The announcement was part of an effort to get the attention of carriers, said Ronald Gruia, principal analyst for emerging telecoms at Frost & Sullivan.

“Because the technology itself is fairly new, it’s important to get that early mind share,” Gruia said.

LTE is a standard for high-speed data transmission on wireless networks, and could provide transfer rates of up to 100 Megabits per second (Mbps).

Lappalainen said NSN tested the data capability, but is working on technology that would enable voice calls over IP-based LTE networks.

“Release 8 is more focused on data than on voice,” he said of the software, adding future releases will include quality of service. “In the beginning it will be mainly data that will be transmitted over LTE. That means data dongles that people will use with notebooks and PCs. As the ecosystem develops and matures you will see more traditional types of devices with voice included.”

Gruia said when carriers roll out LTE, they will either use a circuit-switched network for voice calls or Voice over LTE via Generic Access (VoLGA). Several equipment manufacturers, including Ericsson, Nortel, ZTE and Motorola, have formed the VoLGA Forum to promote the technology, which is designed to let users get consistent voice and text messaging services as they go between GSM, UMTS and LTE networks.

LM Ericsson of Sweden is also testing LTE. During a recent tour of its Montreal development centre, Ericsson executives predicted users would get speeds of 5 to 20 Mbps and receivers would be built into cars and homes.

At press time, no Canadian carrier had announced when it plans to offer LTE. In the U.S., Verizon has announced it plans to start LTE trials at 60 Mbps in Seattle and Boston later this year.

NSN is predicting commercial networks will be available next year and says its base stations can be upgraded to LTE by adding software. The company is currently providing equipment for Bell Canada’s High Speed Packet Access network, which it is building with competitor Telus Corp. using hardware from Chinese vendor Huawei and Nokia Siemens Networks.

“All Nokia Siemens Networks customers in North America are deploying LTE ready base stations as we speak,” Lappalainen said. “It will be up to them to decide when to turn on the network.”

Gruia predicts Bell will wait to see what Rogers does before deciding when to upgrade to LTE.

“Canadian operators for the most point tend to be smart followers rather than too avant garde,” he said.

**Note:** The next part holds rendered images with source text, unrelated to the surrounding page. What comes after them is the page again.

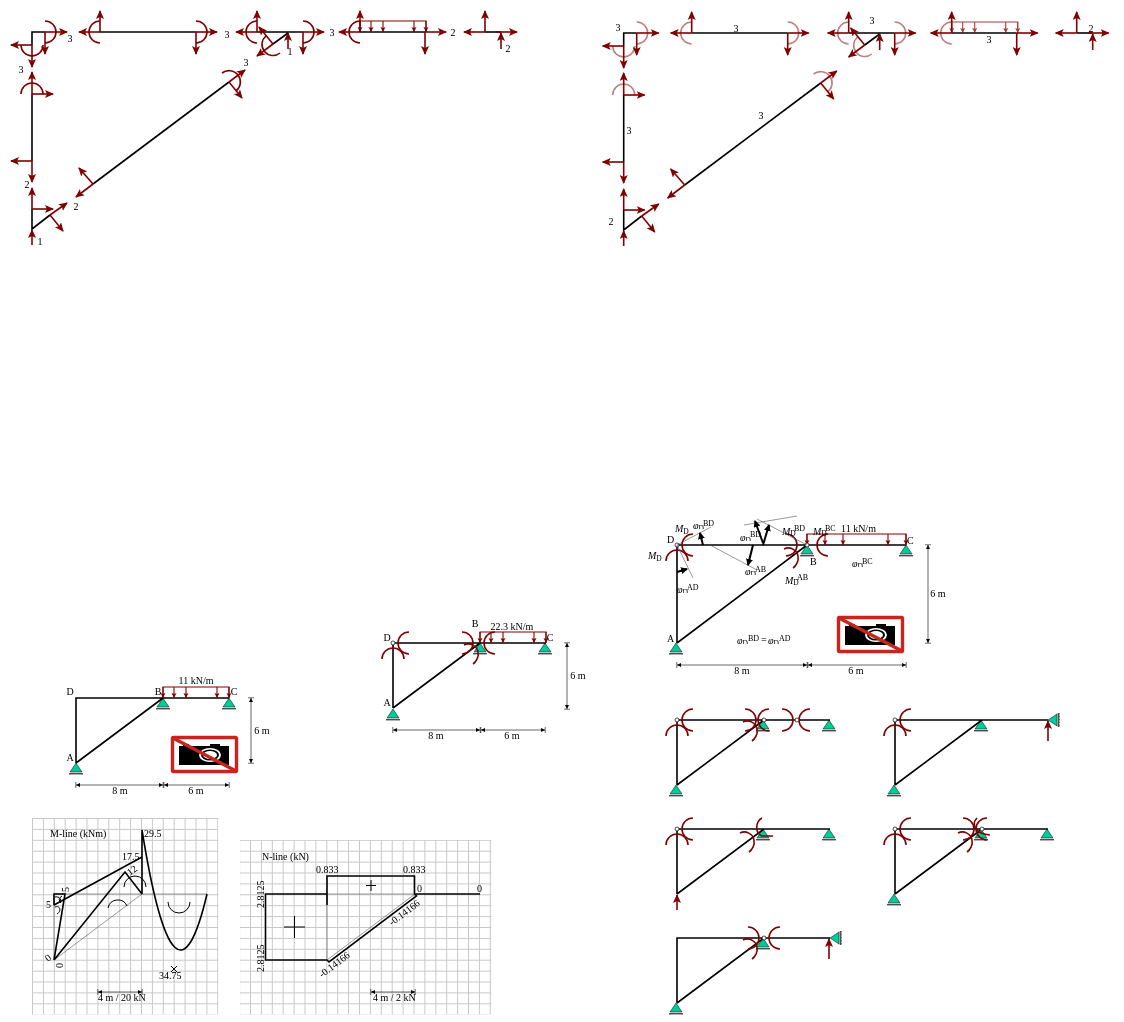
<!DOCTYPE html>
<html lang="en">
<head>
<meta charset="utf-8">
<title>Frame analysis sheet</title>
<style>
:root{--ink:#000;--force:#800000;--support:#00cc99;--grid:#c8c8c8;--thin:#555;--sign:#c8251d;--paper:#fff}
body{margin:0;background:var(--paper)}
.sheet{width:1124px;height:1022px;overflow:hidden}
svg{display:block}
text{font:10px "Liberation Serif","Noto Serif",serif;fill:var(--ink)}
.mid{text-anchor:middle}
.bar{fill:none;stroke:var(--ink);stroke-width:1.6}
.force{fill:none;stroke:var(--force);stroke-width:1.6;marker-end:url(#tip)}
.load{fill:none;stroke:var(--force);stroke-width:1.1;opacity:var(--load-fade,1)}
.load .drop{marker-end:url(#small-tip)}
.moment{fill:none;stroke:var(--force);stroke-width:1.6;opacity:var(--fade,1)}
.thin{fill:none;stroke:var(--thin);stroke-width:.6}
.dim{fill:none;stroke:var(--ink);stroke-width:.6;marker-start:url(#dim-tip);marker-end:url(#dim-tip)}
.turn{stroke:var(--ink);stroke-width:2;marker-end:url(#ink-tip)}
.graph{fill:none;stroke:var(--ink);stroke-width:1.6}
.mark{fill:none;stroke:var(--ink);stroke-width:1}
.faded{--fade:.5;--load-fade:.75}
.sym{font-style:italic}
.sub{font-size:7.5px;font-style:normal}
.sup{font-size:8px}
</style>
</head>
<body>
<main class="sheet">
<svg width="1124" height="1022" viewBox="0 0 1124 1022">
<defs>
<marker id="tip" markerUnits="userSpaceOnUse" markerWidth="10" markerHeight="10" refX="8" refY="4" orient="auto"><path d="M0 0L9 4L0 8L2 4z" fill="#800000"/></marker>
<marker id="small-tip" markerUnits="userSpaceOnUse" markerWidth="6" markerHeight="6" refX="5" refY="2.5" orient="auto"><path d="M0 0L5 2.5L0 5L1 2.5z" fill="#800000"/></marker>
<marker id="ink-tip" markerUnits="userSpaceOnUse" markerWidth="8" markerHeight="8" refX="6" refY="3.5" orient="auto"><path d="M0 0L7 3.5L0 7z"/></marker>
<marker id="dim-tip" markerUnits="userSpaceOnUse" markerWidth="6" markerHeight="8" refX="4" refY="4" orient="auto-start-reverse"><path d="M0 2L4 4L0 6z"/><path d="M4.2 1V7" stroke="#000" stroke-width=".6"/></marker>
<pattern id="squares" x="32" y="818" width="10.9" height="10.9" patternUnits="userSpaceOnUse"><path d="M.5 0V11M0 .5H11" stroke="#c8c8c8" stroke-width="1"/></pattern>

<path id="open" class="moment" d="M0-11A11 11 0 0 0 0 11"/>
<path id="close" class="moment" d="M0-11A11 11 0 0 1 0 11"/>
<path id="over" class="moment" d="M-11 0A11 11 0 0 1 11 0"/>
<path id="under" class="moment" d="M-11 0A11 11 0 0 0 11 0"/>
<path id="slant" class="moment" d="M9-11C1-12-4-6 0 0C2 4-1 7-4 8" transform="rotate(180)"/>
<path id="brace" class="moment" d="M-7-8C-1-11 6-7 7-1C8 4 5 9 2 11"/>

<g id="support"><path d="M0 0L6 9H-6z" fill="#00cc99" stroke="#000" stroke-width=".5"/><path class="mark" d="M-7 10.8H7" stroke-width=".7"/></g>
<g id="side-support"><use href="#support" transform="rotate(-90)"/><path class="thin" d="M10-7V7M10-5l2-2M10-2l2-2M10 1l2-2M10 4l2-2M10 7l2-2"/></g>
<circle id="hinge" r="2" fill="#fff" stroke="#000" stroke-width=".7"/>
<path id="truss" class="bar" d="M0 65V0H153M0 65L87 0"/>
<g id="corner-moments"><use href="#open" x="16"/><use href="#over" y="16"/><use href="#hinge"/></g>
<g id="span-load" class="load"><path d="M0 0V-11H66V0"/><path class="drop" d="M0-11V0"/><path class="drop" d="M11-11V0"/><path class="drop" d="M23-11V0"/><path class="drop" d="M54-11V0"/><path class="drop" d="M66-11V0"/></g>
<g id="no-photo"><rect x="1.5" y="1.5" width="64" height="34" rx="1" fill="#fff" stroke="#c8251d" stroke-width="3.4"/><path d="M8 10H12V8H18V10H39V8H49V10H58V29H8z"/><ellipse cx="39" cy="19" rx="11" ry="7" fill="#fff"/><ellipse cx="39" cy="19" rx="9" ry="5.5"/><ellipse cx="39" cy="19" rx="7" ry="4" fill="#fff"/><path d="M2 2L65 35" stroke="#c8251d" stroke-width="3.4"/></g>
<symbol id="phi" overflow="hidden"><text class="sym" x="0" y="7">φ<tspan class="sub" dy="2">D</tspan></text></symbol>

<g id="free-bodies">
<g id="node-d"><path class="bar" d="M45 32H32V45"/><path class="force" d="M45 32H67"/><path class="force" d="M45 32V54"/><path class="force" d="M32 45H11"/><path class="force" d="M32 45V67"/><use href="#close" x="45" y="32"/><use href="#under" x="32" y="45"/></g>
<g id="beam-db"><path class="bar" d="M100 32H196"/><path class="force" d="M100 32H79"/><path class="force" d="M100 32V11"/><path class="force" d="M196 32H217"/><path class="force" d="M196 32V54"/><use href="#open" x="100" y="32"/><use href="#close" x="196" y="32"/></g>
<g id="node-b"><path class="bar" d="M257 32H303M288 33L273 44"/><path class="force" d="M257 32H236"/><path class="force" d="M257 32V11"/><path class="force" d="M303 32H324"/><path class="force" d="M303 32V54"/><path class="force" d="M273 44L257 56"/><path class="force" d="M273 44L259 27"/><path class="force" d="M288 49V33"/><use href="#open" x="257" y="32"/><use href="#close" x="303" y="32"/><path class="moment" d="M266 36A11 11 0 0 0 280 53"/></g>
<g id="beam-bc"><path class="bar" d="M360 32H425"/><use href="#span-load" x="360" y="32"/><path class="force" d="M360 32H339"/><path class="force" d="M360 32V11"/><path class="force" d="M425 32H446"/><path class="force" d="M425 32V54"/><use href="#open" x="360" y="32"/></g>
<g id="node-c"><path class="bar" d="M485 32H501"/><path class="force" d="M485 32H464"/><path class="force" d="M485 32V11"/><path class="force" d="M496 32H517"/><path class="force" d="M501 49V33"/></g>
<g id="column"><path class="bar" d="M32 94V161"/><path class="force" d="M32 94V72"/><path class="force" d="M32 94H53"/><path class="force" d="M32 161H11"/><path class="force" d="M32 161V182"/><use href="#over" x="32" y="94"/></g>
<g id="node-a"><path class="bar" d="M32 209V229L50 215"/><path class="force" d="M32 209V188"/><path class="force" d="M32 209H53"/><path class="force" d="M50 215L67 203"/><path class="force" d="M50 215L63 231"/><path class="force" d="M32 245V230"/></g>
<g id="diagonal"><path class="bar" d="M93 184L229 82"/><path class="force" d="M93 184L76 197"/><path class="force" d="M93 184L79 168"/><path class="force" d="M229 82L245 70"/><path class="force" d="M229 82L242 98"/><path class="moment" d="M222 73A11 11 0 0 1 236 91"/></g>
</g>
</defs>

<g id="unknowns-signed">
<use href="#free-bodies"/>
<g class="mid"><text x="70" y="42">3</text><text x="21" y="73">3</text><text x="227" y="38">3</text><text x="246" y="66">3</text><text x="290" y="55">1</text><text x="332" y="36">3</text><text x="453" y="36">2</text><text x="508" y="52">2</text><text x="27" y="188">2</text><text x="76" y="210">2</text><text x="40" y="245">1</text></g>
</g>

<g id="unknowns-counted">
<use class="faded" href="#free-bodies" transform="translate(591.7 1)"/>
<g class="mid"><text x="618" y="31">3</text><text x="736" y="32">3</text><text x="872" y="24">3</text><text x="989" y="43">3</text><text x="1091" y="32">2</text><text x="629" y="134">3</text><text x="761" y="119">3</text><text x="611" y="225">2</text></g>
</g>

<g id="given-frame">
<use href="#support" x="76" y="763"/><use href="#support" x="163" y="698"/><use href="#support" x="229" y="698"/>
<use href="#truss" x="76" y="698"/><use href="#span-load" x="163" y="698"/>
<path class="dim" d="M76 785H163"/><path class="dim" d="M164 785H229"/><path class="dim" d="M251 698V763"/>
<g class="mid"><text x="70" y="695">D</text><text x="158" y="695">B</text><text x="234" y="695">C</text><text x="70" y="761">A</text><text x="196" y="684">11 kN/m</text><text x="120" y="794">8 m</text><text x="196" y="794">6 m</text><text x="262" y="734">6 m</text></g>
<use href="#no-photo" x="171" y="736"/>
</g>

<g id="heavier-frame">
<use href="#support" x="393" y="709"/><use href="#support" x="480" y="643"/><use href="#support" x="545" y="643"/>
<use href="#truss" x="393" y="643"/><use href="#span-load" x="480" y="643"/><use href="#corner-moments" x="393" y="643"/>
<use href="#close" x="462" y="643"/><use href="#open" x="495" y="643"/><use href="#brace" x="471" y="653"/>
<path class="dim" d="M393 730H480"/><path class="dim" d="M481 730H545"/><path class="dim" d="M567 643V709"/>
<g class="mid"><text x="387" y="641">D</text><text x="475" y="627">B</text><text x="550" y="641">C</text><text x="387" y="706">A</text><text x="512" y="630">22.3 kN/m</text><text x="436" y="739">8 m</text><text x="512" y="739">6 m</text><text x="578" y="679">6 m</text></g>
</g>

<g id="rotations">
<use href="#support" x="676" y="643"/><use href="#support" x="807" y="545"/><use href="#support" x="906" y="545"/>
<path class="bar" d="M677 643V545H906M677 643L807 545"/>
<g class="load"><path d="M807 545V534H906V545"/><path class="drop" d="M807 534V545"/><path class="drop" d="M825 534V545"/><path class="drop" d="M843 534V545"/><path class="drop" d="M888 534V545"/><path class="drop" d="M906 534V545"/></g>
<use href="#corner-moments" x="677" y="545"/><use href="#close" x="786" y="545"/><use href="#open" x="828" y="545"/><use href="#brace" x="791" y="557"/><use href="#hinge" x="807" y="545"/>
<path class="thin" d="M693 578L677 545L711 527M710 545L757 570M744 525L797 516M757 519L807 545"/>
<path class="turn" d="M703 545L700 533"/><path class="turn" d="M677 572L687 569"/><path class="turn" d="M753 545L748 565"/><path class="turn" d="M763 545L769 525"/><path class="turn" d="M763 543L755 521"/>
<text x="667" y="543">D</text><text x="667" y="642">A</text><text x="810" y="565">B</text><text x="907" y="544">C</text><text x="841" y="532">11 kN/m</text>
<text class="sym" x="675" y="532">M<tspan class="sub" dy="2">D</tspan></text>
<text class="sym" x="648" y="559">M<tspan class="sub" dy="2">D</tspan></text>
<g id="moment-names"><text class="sym" x="782" y="535">M<tspan class="sub" dy="1">D</tspan></text><text class="sym" x="813" y="535">M<tspan class="sub" dy="1">D</tspan></text><text class="sym" x="785" y="584">M<tspan class="sub" dy="1">D</tspan></text></g>
<use href="#phi" x="693" y="522" width="14" height="7"/><use href="#phi" x="740" y="534" width="14" height="7"/><use href="#phi" x="745" y="568" width="14" height="7"/><use href="#phi" x="677" y="586" width="14" height="7"/><use href="#phi" x="852" y="560" width="14" height="7"/><use href="#phi" x="737" y="637" width="14" height="7"/><use href="#phi" x="768" y="637" width="14" height="7"/>
<text class="sup" x="703" y="526" style="font-size:8px">BD</text><text x="750" y="537" style="font-size:8px">BD</text><text x="755" y="572" style="font-size:8px">AB</text><text x="687" y="590" style="font-size:8px">AD</text><text x="862" y="564" style="font-size:8px">BC</text><text x="748" y="641" style="font-size:8px">BD</text><text x="761" y="643">=</text><text x="779" y="641" style="font-size:8px">AD</text>
<text x="794" y="531" style="font-size:8px">BD</text><text x="825" y="531" style="font-size:8px">BC</text><text x="797" y="580" style="font-size:8px">AB</text>
<path class="dim" d="M677 665H807"/><path class="dim" d="M808 665H906"/><path class="dim" d="M928 545V643"/>
<g class="mid"><text x="742" y="674">8 m</text><text x="856" y="674">6 m</text><text x="938" y="597">6 m</text></g>
<use href="#no-photo" x="837" y="616"/>
</g>

<g id="released-structures">
<g transform="translate(677 720)"><use href="#support" x="-1" y="65"/><use href="#support" x="86"/><use href="#support" x="152"/><use href="#truss"/><use href="#corner-moments"/><use href="#close" x="68"/><use href="#open" x="92"/><use href="#brace" x="73" y="10"/><use href="#close" x="105"/><use href="#open" x="133"/><use href="#hinge" x="120"/><use href="#hinge" x="87"/></g>
<g transform="translate(895 720)"><use href="#support" x="-1" y="65"/><use href="#support" x="86"/><use href="#side-support" x="153"/><use href="#truss"/><use href="#corner-moments"/><path class="force" d="M153 21V1"/></g>
<g transform="translate(677 829)"><use href="#support" x="86"/><use href="#support" x="152"/><use href="#truss"/><use href="#corner-moments"/><path class="force" d="M0 81V66"/><use href="#brace" x="70" y="12"/><path class="moment" d="M85-11C78-7 78 4 85 7H96"/></g>
<g transform="translate(895 829)"><use href="#support" x="-1" y="65"/><use href="#support" x="86"/><use href="#support" x="152"/><use href="#truss"/><use href="#corner-moments"/><use href="#close" x="68"/><use href="#brace" x="70" y="12"/><use href="#open" x="92"/><path class="moment" d="M82-11C76-5 80 5 95 6"/><use href="#hinge" x="87"/></g>
<g transform="translate(677 938)"><use href="#support" x="-1" y="65"/><use href="#support" x="86"/><use href="#side-support" x="153"/><use href="#truss"/><use href="#close" x="71"/><use href="#open" x="103"/><use href="#brace" x="73" y="10"/><use href="#hinge" x="87"/><path class="force" d="M152 21V1"/></g>
</g>

<g id="moment-line">
<rect x="32" y="818" width="186.3" height="196.3" fill="url(#squares)"/>
<path class="thin" d="M54 960V894H207M54 960L142 894"/>
<path class="graph" d="M54 905L142 857M142 894V830Q174.500 1032 207 894M54 960L125 872L142 894M54 960L65 894H54V905"/>
<path class="mark" d="M124 887A11 11 0 0 1 146 887M108 908A10 10 0 0 1 127 906M168 902A11 11 0 0 0 190 902M55 897Q60 896 61 901M62 896Q57 899 61 903M55 907C60 905 62 911 57 914M171 966L177 972M177 966L171 972" stroke-width=".8"/>
<path class="dim" d="M98 992H142"/>
<text x="50" y="837">M-line (kNm)</text><text x="144" y="837">29.5</text><text x="122" y="860">17.5</text><text x="46" y="908">5</text><text x="159" y="979">34.75</text><text x="98" y="1001">4 m / 20 kN</text>
<text transform="translate(130 876) rotate(-37)">12</text><text transform="translate(69 892) rotate(-90)">5</text><text transform="translate(48 962) rotate(-37)">0</text><text transform="translate(63 968) rotate(-90)">0</text>
</g>

<g id="normal-line">
<rect x="240" y="840" width="251.300" height="174.3" fill="url(#squares)"/>
<path class="thin" d="M327 960V894H415L327 960"/>
<path class="graph" d="M327 960H265.500V894H327V876H414.500V894H480M327 894V905M327 960L329 962L416.500 896L414.500 894"/>
<path class="mark" d="M284 927H305M294.500 916V938M366 885.500H376M371 880V891"/>
<path class="dim" d="M371 992H415"/>
<text x="262" y="860">N-line (kN)</text><text x="316" y="873">0.833</text><text x="403" y="873">0.833</text><text x="417" y="892">0</text><text x="477" y="892">0</text><text x="373" y="1001">4 m / 2 kN</text>
<text transform="translate(264 908) rotate(-90)">2.8125</text><text transform="translate(264 972) rotate(-90)">2.8125</text><text transform="translate(322 978) rotate(-37)">-0.14166</text><text transform="translate(392 926) rotate(-37)">-0.14166</text>
</g>
</svg>
</main>
</body>
</html>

Nokia Siemens Networks recently offered to acquire the carrier wireless assets of Nortel Networks Corp. but was outbid in an auction by LM Ericsson of Sweden, which offered to pay US$1.13 billion.